It’s back to school for the children of Amatrice, the Italian town hardest hit by last month’s deadly earthquake.
Here, the classrooms are prefabs that were set up in record time after the 6.2 magnitude quake caused the local school to collapse – even as it was supposed to have been upgraded to modern anti-quake norms four years ago. The National Anti-Corruption Agency is now looking into how the contract for that work was awarded.
The August 24 disaster killed 295 people, including many children, over the summer break. Rebuilding facilities for the town’s pupils was a priority.
“It’s a new beginning for them, they can somewhat get back to normal,” one mother said. “In this disastrous situation it’s the only beautiful thing, after all the victims we’ve had – a new beginning, a more peaceful one.”
The makeshift school comprises 10 classrooms for pupils ranging from pre-school to middle school. And the principal, Maria Rita Pitoni, wants to make it a fun place.
“We are preparing a lot of educational projects. There will not only be classes, but also an open school (…) and many extra-curricular activities, from sport, to art and sculpture,” she said.

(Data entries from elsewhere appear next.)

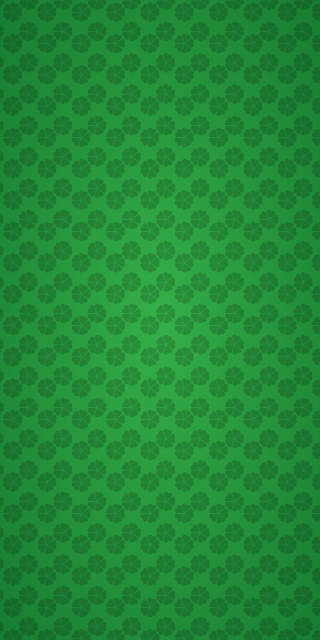
This pattern is drawn by a Shadertoy shader. Its source:

```glsl
// Tone-on-tone clovers on a green radial gradient.
// Two offset copies of one lattice place the clovers in diagonal pairs.
// Each clover folds the plane into equal sectors and draws one notched leaf.

const float TAU = 6.2831853;

// Layout, in canvas widths from the lower left
const vec2 PITCH = vec2(0.1073, 0.0979);
const vec2 LOWER_ANCHOR = vec2(0.039, 0.004);
const vec2 UPPER_ANCHOR = vec2(0.0885, 0.0415);

// Clover shape, in clover radii unless noted
const float CLOVER_RADIUS = 0.031;   // canvas widths
const float LEAF_COUNT = 5.0;
const float CLOVER_TILT = 0.3;
const vec2 LOBE_CENTER = vec2(0.19, 0.69);
const float LOBE_RADIUS = 0.27;
const float LEAF_GAP = 0.03;
const float VEIN_HALF_WIDTH = 0.016;
const float VEIN_LENGTH = 0.5;

// Colours
const vec3 CENTER_GREEN = vec3(0.208, 0.690, 0.282);
const vec3 CORNER_GREEN = vec3(0.090, 0.485, 0.192);
const float CLOVER_SHADE = 0.82;
const float VEIN_STRENGTH = 0.5;

// Coverage of a shape from its signed distance
float coverage(float dist, float pixel) {
    return 1.0 - smoothstep(-0.6 * pixel, 0.6 * pixel, dist);
}

// Fold a point into one sector, with the leaf along +y
vec2 foldSector(vec2 p) {
    float sector = TAU / LEAF_COUNT;
    float angle = atan(p.x, p.y + 1e-6) - CLOVER_TILT;
    angle = mod(angle + 0.5 * sector, sector) - 0.5 * sector;
    return length(p) * vec2(abs(sin(angle)), cos(angle));
}

// Two round lobes joined to a wedge that tapers to the middle
float leafDistance(vec2 p) {
    float halfSector = 0.5 * TAU / LEAF_COUNT;
    float edge = p.x * cos(halfSector) - p.y * sin(halfSector) + LEAF_GAP;
    float lobe = length(p - LOBE_CENTER) - LOBE_RADIUS;
    float wedge = max(p.y - LOBE_CENTER.y, p.x - LOBE_CENTER.x - LOBE_RADIUS);
    return max(min(lobe, wedge), edge);
}

// Ink of one clover: leaves less their fine light veins
float clover(vec2 p, float pixel) {
    vec2 q = foldSector(p / CLOVER_RADIUS);
    float blur = pixel / CLOVER_RADIUS;
    float vein = max(q.x - VEIN_HALF_WIDTH, q.y - VEIN_LENGTH);
    float leaf = coverage(leafDistance(q), blur);
    return leaf * (1.0 - VEIN_STRENGTH * coverage(vein, blur));
}

// One clover in every cell of a lattice
float cloverLattice(vec2 p, vec2 anchor, float pixel) {
    vec2 cell = floor((p - anchor) / PITCH + 0.5);
    return clover(p - anchor - cell * PITCH, pixel);
}

void mainImage(out vec4 fragColor, in vec2 fragCoord) {
    float pixel = 1.0 / iResolution.x;
    vec2 p = fragCoord * pixel;

    // Elliptical gradient, reaching 1 at the corners
    vec2 centered = 2.0 * fragCoord / iResolution.xy - 1.0;
    float falloff = length(centered) / sqrt(2.0);
    vec3 color = mix(CENTER_GREEN, CORNER_GREEN, falloff);

    // Clovers shade the gradient
    float ink = max(cloverLattice(p, LOWER_ANCHOR, pixel),
                    cloverLattice(p, UPPER_ANCHOR, pixel));
    color *= mix(1.0, CLOVER_SHADE, ink);

    fragColor = vec4(color, 1.0);
}
```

The education minister praised the “extraordinary work” by local officials to build the classrooms so quickly, and promised that would just be a first step for Amatrice as it tries to get back on its feet.